San Cristóbal de las Casas
San Cristóbal de las Casas (population 186000), also known by its native Tzotzil name, Jovel (pronounced [xɤ̞ˈve̞l]), is a town and municipality located in the Central Highlands, at an elevation of 2,100 metres. region of the Mexican state of Chiapas.
Founded about 1528 as Villa Real, the settlement was renamed on various occasions before acquiring its present name (1848), which honours Bartolomé de Las Casas, the first bishop of Chiapas. Many colonial buildings remain in the city, the most notable of which is the Santo Domingo church, built in the 16th and 17th centuries.
San Cristóbal was the Chiapas state capital from 1824 to 1892, but remained relatively isolated until the 1970s, when tourism began to influence its economy. Recent decades have seen an influx of indigenous villagers into the ‘Cinturón de Miseria’ (Belt of Misery), a series of impoverished, violence-ridden, makeshift colonies around San Cristóbal’s periférico (ring road). Many of these people are here because they have been expelled from Chamula and other communities as a result of internal politico-religious conflicts. Most of the craft sellers around Santo Domingo church and the underage hawkers around town come from the Cinturón de Miseria.

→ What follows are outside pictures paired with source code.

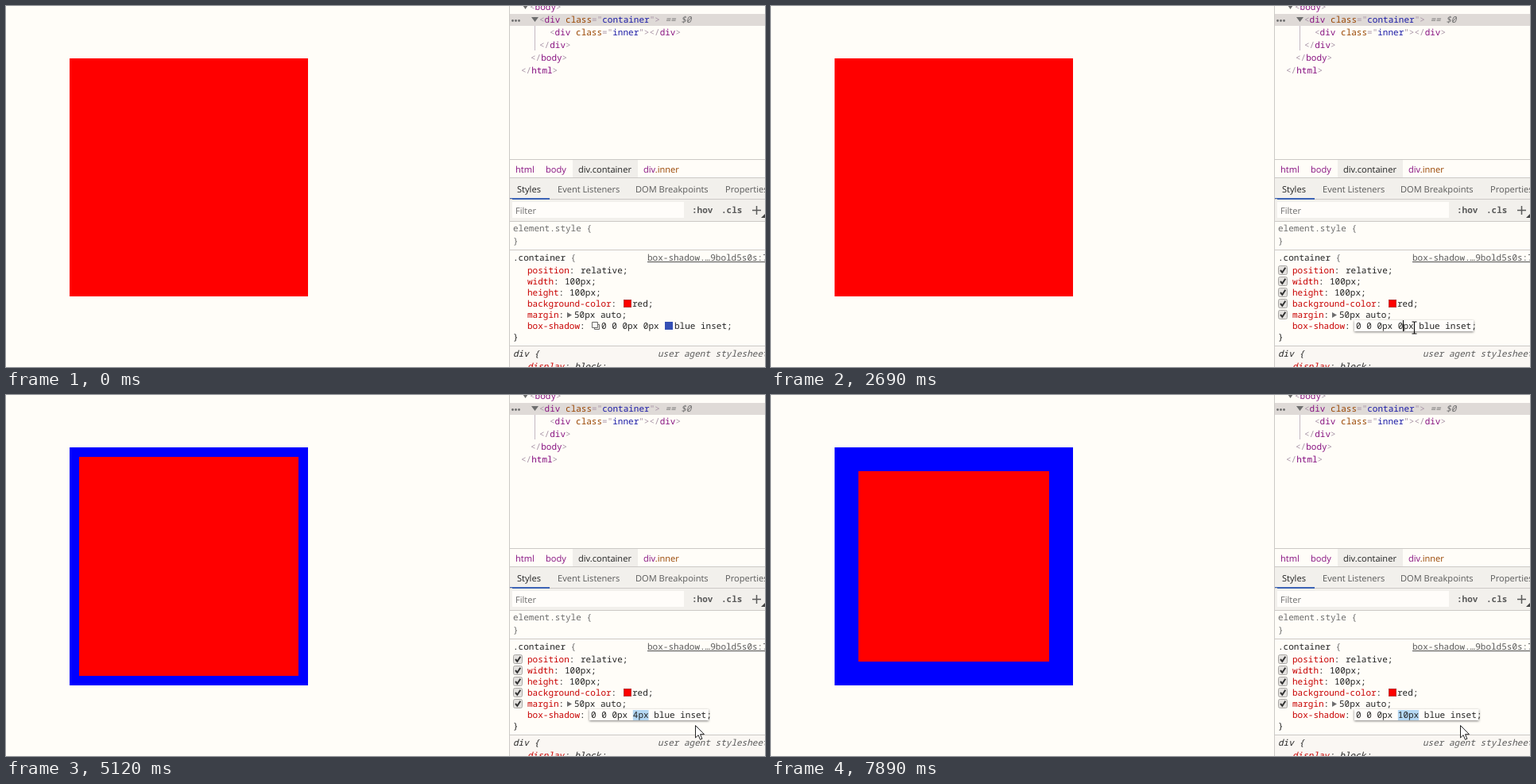
Recreate the animation shown at these times as an HTML page. Size 955 by 455 pixels, loop 8 s.

```html
<!DOCTYPE html>
<html lang="en">
<head>
<meta charset="utf-8">
<title>Inset shadow spread</title>
<style>
  html, body { margin: 0; width: 100%; height: 100%; overflow: hidden; background: #fffdf8; }
  svg { display: block; }
  text { white-space: pre; text-rendering: geometricPrecision; fill: #222; }
  .m { font: 11px "Noto Sans Mono", monospace; }
  .u { font: 11.1px "Open Sans", sans-serif; }
  .i { font-style: italic; }
  .bold { font-weight: bold; }
  .tag { fill: #881280; }
  .punct { fill: #a894a6; }
  .attr { fill: #994500; }
  .val { fill: #1a1aa6; }
  .prop { fill: #c80000; }
  .grey { fill: #6c6c6c; }
  .ui { fill: #5a5a5a; }
  #field { filter: drop-shadow(0 1px 1.5px rgba(0, 0, 0, .5)); }
</style>
</head>
<body>
<svg id="stage" width="955" height="455" viewBox="0 0 955 455">
  <rect width="955" height="455" fill="#fffdf8"/>
  <rect x="80" y="66" width="300" height="300" fill="#00f"/>
  <rect id="core" fill="#f00"/>

  <g id="panel" shape-rendering="crispEdges">
    <rect x="634" y="10" width="321" height="15" fill="#dfdad7"/>
    <rect x="713" y="194" width="82" height="22" fill="#f0eeea"/>
    <rect x="634" y="217" width="321" height="54" fill="#f2f0ec"/>
    <rect x="634" y="242" width="50" height="2" fill="#3b62b5"/>
    <rect x="637" y="247" width="216" height="20" fill="#fffdfa"/>
    <rect x="634" y="429" width="321" height="26" fill="#faf7f3"/>
    <path d="M633.5 0V455M634 193.5H955M634 216.5H955M634 243.5H637M684 243.5H955M634 271.5H955M634 307.5H955M634 428.5H955" stroke="#ccc9c6" fill="none"/>
    <path d="M665.5 25V56" stroke="#c4b8c3"/>
  </g>
  <g fill="#6e6e6e">
    <path d="M661 14h9l-4.500 6zM650 -1h7l-3.500 5z"/>
    <path d="M706 386v7l6-3.500z"/>
    <path d="M955 262v5h-5z" fill="#444"/>
    <g id="more"></g>
  </g>
  <path d="M939 257.500h11M944.500 252v11" stroke="#5a5a5a" stroke-width="1.500"/>
  <rect x="777.500" y="370.500" width="9" height="9" fill="#f00" stroke="#b33"/>

  <g id="labels"></g>
  <g id="checks"></g>

  <g id="idle">
    <g fill="#fffdf8" stroke="#666">
      <path d="M740.500 401.500h6v6h-6z"/>
      <path d="M737.500 398.500h7v7h-7z"/>
    </g>
    <rect x="829" y="398" width="10" height="10" fill="#3550b5"/>
  </g>
  <g id="menu" fill="#5f5f5f">
    <circle cx="945.500" cy="411" r="1.600"/>
    <circle cx="945.500" cy="416" r="1.600"/>
    <circle cx="945.500" cy="421" r="1.600"/>
  </g>

  <g id="edit">
    <rect id="field" x="734" y="396" height="14" fill="#fffdfa"/>
    <rect id="mark" y="397" height="13" fill="#b4d7f3"/>
    <text id="value" class="m" x="736" y="407"></text>
    <text id="semi" class="m" y="407">;</text>
    <rect id="caret" x="795" y="396" width="1" height="14" fill="#000"/>
  </g>

  <path id="arrow" d="M.5 .5V16l3.600-3.400L6.500 18.300l2.400-1L6.500 11.700H11.500z" fill="#fff" stroke="#222"/>
  <path id="beam" d="M-3 -7.500H-1Q0 -7.500 0 -6.500Q0 -7.500 1 -7.500H3M0 -6.500V6.500M-3 7.500H-1Q0 7.500 0 6.500Q0 7.500 1 7.500H3" transform="translate(0 0)" fill="none" stroke="#111" stroke-width="1.200"/>
</svg>
<script>
const LOOP = 8000, CHAR = 6.6, PITCH = 14;
const $ = id => document.getElementById(id);
const show = (id, on) => $(id).style.display = on ? "" : "none";
const setAttrs = (id, attrs) => {
  for (const name in attrs) $(id).setAttribute(name, attrs[name]);
};
const esc = s => s.replace(/</g, "&lt;").replace(/>/g, "&gt;");
const span = (cls, s) => `<tspan class="${cls}">${esc(s)}</tspan>`;
const put = (x, y, html, cls = "m", group = "labels") =>
  $(group).insertAdjacentHTML("beforeend", `<text x="${x}" y="${y}" class="${cls}">${html}</text>`);

const open = (name, cls) => span("punct", "<") + span("tag", name) +
  (cls ? " " + span("attr", "class") + span("punct", '="') + span("val", cls) + span("punct", '"') : "") +
  span("punct", ">");
const close = name => span("punct", "</") + span("tag", name) + span("punct", ">");

// element tree
put(659, 5, open("body"));
put(671, 21, open("div", "container") + span("i grey", " == $0"));
put(684, 37, open("div", "inner") + close("div"));
put(671, 53, close("div"));
put(660, 69, close("body"));
put(648, 85, close("html"));
$("more").innerHTML = [637.5, 641.5, 645.5].map(x => `<circle cx="${x}" cy="18.5" r="1.4"/>`).join("");

// breadcrumbs and tabs
put(641, 210, "html", "u tag");
put(679, 210, "body", "u tag");
put(720, 210, "div.container", "u");
put(802, 210, span("tag", "div") + span("attr", ".inner"), "u");
put(643, 235, "Styles", "u");
put(694, 235, "Event Listeners", "u ui");
put(792, 235, "DOM Breakpoints", "u ui");
put(905, 235, "Properties", "u ui");
put(641, 262, "Filter", "u grey");
put(863, 261, ":hov", "m bold ui");
put(900, 261, ".cls", "m bold ui");

// style rules
put(638, 284, "element.style {", "m grey");
put(638, 300, "}", "m grey");
put(638, 321, ".container" + span("grey", " {"));
put(807, 321, '<tspan text-decoration="underline">box-shadow.…9bold5s0s:7</tspan>', "m ui");
const rows = [
  ["position", [[723, "relative;"]]],
  ["width", [[703, "100px;"]]],
  ["height", [[709, "100px;"]]],
  ["background-color", [[788, "red;"]]],
  ["margin", [[715, "50px auto;"]]],
  ["box-shadow", []]
];
rows.forEach(([name, values], i) => {
  const y = 337 + i * PITCH;
  put(656, y, span("prop", name) + ":");
  values.forEach(([x, s]) => put(x, y, s));
  $("checks").insertAdjacentHTML("beforeend",
    `<g transform="translate(638 ${y - 10})"><rect x=".5" y=".5" width="11" height="11" rx="2" fill="#e4e2df" stroke="#a9a7a4"/>
     <path d="M3 6l2.300 2.800L9.300 2.800" fill="none" stroke="#333" stroke-width="2"/></g>`);
});
$("checks").lastElementChild.id = "lastCheck";
put(749, 407, "0 0 0px 0px", "m", "idle");
put(841, 407, "blue inset;", "m", "idle");
put(638, 421, "}");
put(638, 442, "div {", "m i");
put(820, 442, "user agent stylesheet", "m i ui");
put(656, 458, span("prop", "display") + ": block;", "m i");

// time, x, y, pointer shape
const path = [
  [210, 812, 448, "arrow"], [365, 798, 420, "arrow"], [440, 792, 412, "beam"],
  [670, 787, 410, "beam"], [830, 787, 410, "beam"], [1160, 797, 398, "beam"],
  [1490, 810, 403, "beam"], [1870, 810, 403, "beam"], [2250, 797, 405, "beam"],
  [2550, 797, 405, "beam"], [2630, 809, 405, "beam"], [2770, 836, 409, "beam"],
  [2850, 856, 414, "arrow"], [2930, 867, 416, "arrow"], [LOOP, 867, 416, "arrow"]
];
const bumps = [3710, 4240, 4720, 5120, 5500, 5800, 6270, 6660, 7040, 7890];
const HOVER = 365, EDIT = 2250, CLICK = 2550, CARET_OFF = 3080, CARET_ON = 3640;

function drawPointer(t) {
  const k = path.findIndex(p => p[0] > t) - 1;
  show("arrow", k >= 0 && path[k][3] === "arrow");
  show("beam", k >= 0 && path[k][3] === "beam");
  if (k < 0) return;
  const [t0, x0, y0, shape] = path[k], [t1, x1, y1] = path[k + 1];
  const steps = Math.max(1, Math.round((t1 - t0) / 75));
  const f = Math.floor((t - t0) / (t1 - t0) * steps) / steps;
  const x = Math.round(x0 + (x1 - x0) * f), y = Math.round(y0 + (y1 - y0) * f);
  const half = shape === "beam" ? 0.5 : 0;
  setAttrs(shape, { transform: `translate(${x + half} ${y + half})` });
}

function draw(t) {
  const spread = bumps.filter(b => b <= t).length;
  const editing = t >= EDIT;
  const inset = spread * 3, side = 300 - 2 * inset;
  setAttrs("core", { x: 80 + inset, y: 66 + inset, width: side, height: side });

  show("checks", t >= HOVER);
  show("lastCheck", !editing);
  show("menu", t >= HOVER && !editing);
  show("idle", !editing);
  show("edit", editing);

  const value = `0 0 0px ${spread}px blue inset`;
  const width = value.length * CHAR;
  $("value").textContent = value;
  setAttrs("field", { width: width + 4.8 });
  setAttrs("semi", { x: 736 + width });
  show("mark", t < CLICK || spread > 0);
  setAttrs("mark", spread
    ? { x: 736 + 8 * CHAR, width: `${spread}px`.length * CHAR }
    : { x: 736, width: width + 0.8 });
  show("caret", !spread && (t >= CLICK && t < CARET_OFF || t >= CARET_ON));
  drawPointer(t);
}

const start = performance.now();
function tick() {
  draw((performance.now() - start) % LOOP);
  requestAnimationFrame(tick);
}
tick();
</script>
</body>
</html>
```
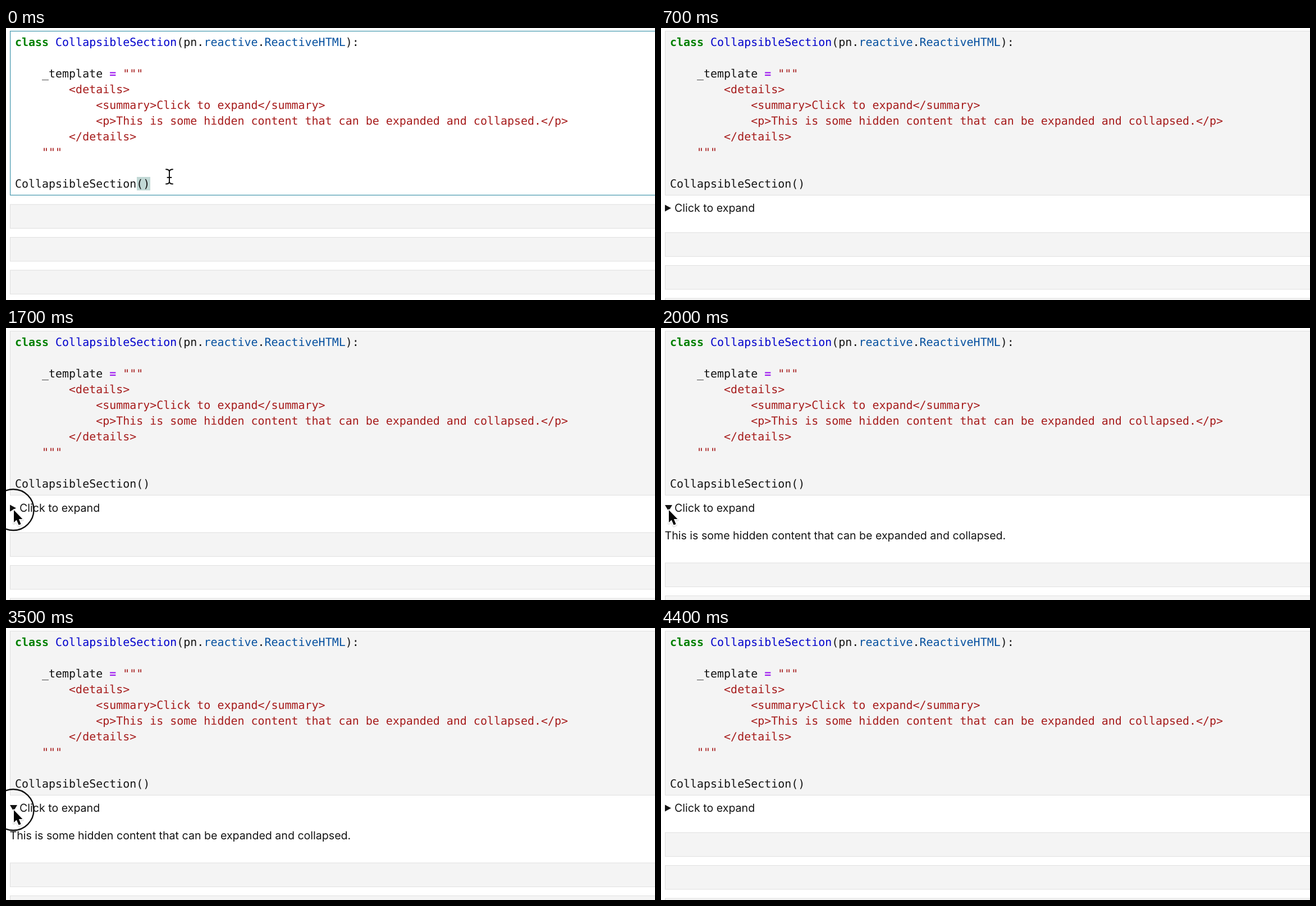
An HTML page that plays this animation: 1156x484 px, repeating every 4.5 s.

```html
<!DOCTYPE html>
<html lang="en">
<head>
<meta charset="utf-8">
<title>Collapsible section</title>
<style>
  html, body { margin: 0; width: 100%; height: 100%; overflow: hidden; background: #fff; }
  svg { display: block; width: 1156px; height: 484px; }
  text { white-space: pre; fill: #141414; text-rendering: geometricPrecision; }
  #code text { font: 19.97px "DejaVu Sans Mono", monospace; }
  .label { font: 19.6px Inter, "Open Sans", sans-serif; }
  #code .kw { fill: #008000; font-weight: bold; }
  .def { fill: #0000cc; }
  .prop { fill: #05509f; }
  .str { fill: #a61b1b; }
  #code .op { fill: #a020f0; font-weight: bold; }
  .bar { fill: #f4f4f4; stroke: #e0e0e0; }
</style>
</head>
<body>
<svg id="stage" viewBox="0 0 1156 484">
  <rect id="cell" x="7.5" y="5.5" width="1170" height="292"/>
  <g id="editing">
    <rect x="8.5" y="6.5" width="1170" height="290" fill="none" stroke="#dff1f4"/>
    <rect x="233" y="265" width="24" height="24" fill="#c1d8d5"/>
  </g>
  <g id="code"></g>
  <rect class="bar" width="1170" height="42.5" x="7.5"/>
  <rect class="bar" width="1170" height="42.5" x="7.5"/>
  <rect class="bar" width="1170" height="42.5" x="7.5"/>
  <g id="output">
    <path id="marker" fill="#141414"/>
    <text class="label" x="24" y="327">Click to expand</text>
    <text class="label" id="details" x="6.5" y="375.5">This is some hidden content that can be expanded and collapsed.</text>
  </g>
  <path id="collapser" d="M-2 306.5H6.5V347.5H-2Z" fill="#f4f4f4" stroke="#e0e0e0"/>
  <g id="beam" fill="none" stroke-linecap="round">
    <path d="M285 251.5Q291 251.5 291 256Q291 251.5 297 251.5M291 256V273M285 277.5Q291 277.5 291 273Q291 277.5 297 277.5M287.5 266H294.5" stroke="#111" stroke-width="2"/>
  </g>
  <g id="zoom" fill="none">
    <path d="M12 332L20 340" stroke="#fff" stroke-width="7"/>
    <circle cx="4.5" cy="324.5" r="10.5" fill="#fff" stroke="#111" stroke-width="2.5"/>
    <path d="M12.5 332.5L20 340" stroke="#111" stroke-width="4.5"/>
    <path d="M-1 324.5H10.5" stroke="#111" stroke-width="3"/>
  </g>
  <circle id="ring" cx="13" cy="323.5" r="36.5" fill="none" stroke="#111" stroke-width="2.4"/>
  <g id="arrow" stroke-linejoin="round">
    <path d="M0 0V22L4.8 17.6L8.6 26.6L12.6 25L8.9 16H15.5Z" transform="translate(0 1.5)" fill="none" stroke="#000" stroke-opacity=".1" stroke-width="5"/>
    <path d="M0 0V22L4.8 17.6L8.6 26.6L12.6 25L8.9 16H15.5Z" fill="#050505" stroke="#fff" stroke-width="3.5" paint-order="stroke"/>
  </g>
</svg>
<script>
const LOOP = 4500, STEP = 100;
const RUN = 100, OPEN = 1800, CLOSE = 3600, PRESS = 200;
const $ = id => document.getElementById(id);
const bars = document.querySelectorAll('.bar');

// Each line is a list of [text, class] pieces.
const lines = [
  [['class', 'kw'], [' '], ['CollapsibleSection', 'def'], ['(pn.'], ['reactive', 'prop'], ['.'], ['ReactiveHTML', 'prop'], ['):']],
  [],
  [['    _template '], ['=', 'op'], [' '], ['"""', 'str']],
  [['        <details>', 'str']],
  [['            <summary>Click to expand</summary>', 'str']],
  [['            <p>This is some hidden content that can be expanded and collapsed.</p>', 'str']],
  [['        </details>', 'str']],
  [['    """', 'str']],
  [],
  [['CollapsibleSection()']]
];

function add(parent, tag, attrs, text = '') {
  const el = document.createElementNS('http://www.w3.org/2000/svg', tag);
  for (const key in attrs) el.setAttribute(key, attrs[key]);
  el.textContent = text;
  return parent.appendChild(el);
}

lines.forEach((pieces, i) => {
  const row = add($('code'), 'text', { x: 16, y: 32 + 28 * i });
  for (const [text, cls = ''] of pieces) add(row, 'tspan', { class: cls }, text);
});

// Pointer tip at given times; it rests between the two clicks.
const path = [[1000, 1, 346], [1100, 5, 324], [1200, 6, 324], [1400, 14, 324], [3800, 14, 324], [4000, 36, 356], [4100, 70, 402]];

function pointerAt(t) {
  const i = Math.max(1, path.findIndex(p => p[0] >= t));
  const [t0, x0, y0] = path[i - 1], [t1, x1, y1] = path[i];
  const k = (t - t0) / (t1 - t0);
  return [x0 + (x1 - x0) * k, y0 + (y1 - y0) * k];
}

function show(id, on) {
  $(id).setAttribute('visibility', on ? 'visible' : 'hidden');
}

function render(time) {
  const t = Math.floor((time % LOOP) / STEP) * STEP;
  const ran = t >= RUN;
  const open = t >= OPEN && t < CLOSE;
  const zooming = t >= 1100 && t < 1300;
  const pressed = [OPEN, CLOSE].some(end => t >= end - PRESS && t < end);
  const pointing = t >= 1000 && t <= 4100 && !zooming;

  $('cell').setAttribute('fill', ran ? '#f4f4f4' : '#fff');
  $('cell').setAttribute('stroke', ran ? '#e0e0e0' : '#3e91a8');
  show('editing', !ran);
  show('beam', !ran);
  show('output', ran);
  show('details', open);
  $('marker').setAttribute('d', open ? 'M7 315H20L13.5 326Z' : 'M7 314.5L18 320.5L7 326.5Z');

  const top = !ran ? 314 : open ? 418 : 364;
  bars.forEach((bar, i) => bar.setAttribute('y', top + 58.5 * i));

  show('collapser', zooming);
  show('zoom', zooming);
  show('ring', pressed);
  show('arrow', pointing);
  if (pointing) $('arrow').setAttribute('transform', `translate(${pointerAt(t)})`);
}

const start = performance.now();
function tick() {
  render(performance.now() - start);
  requestAnimationFrame(tick);
}
tick();
</script>
</body>
</html>
```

San Cristóbal was catapulted into the international limelight on January 1, 1994, when the Zapatista rebels selected it as one of four places in which to launch their revolution, seizing and sacking government offices in the town before being driven out within a few days by the Mexican army. Political and social tensions remain, but San Cristóbal continues to attract travelers, real estate investment and a growing middle class.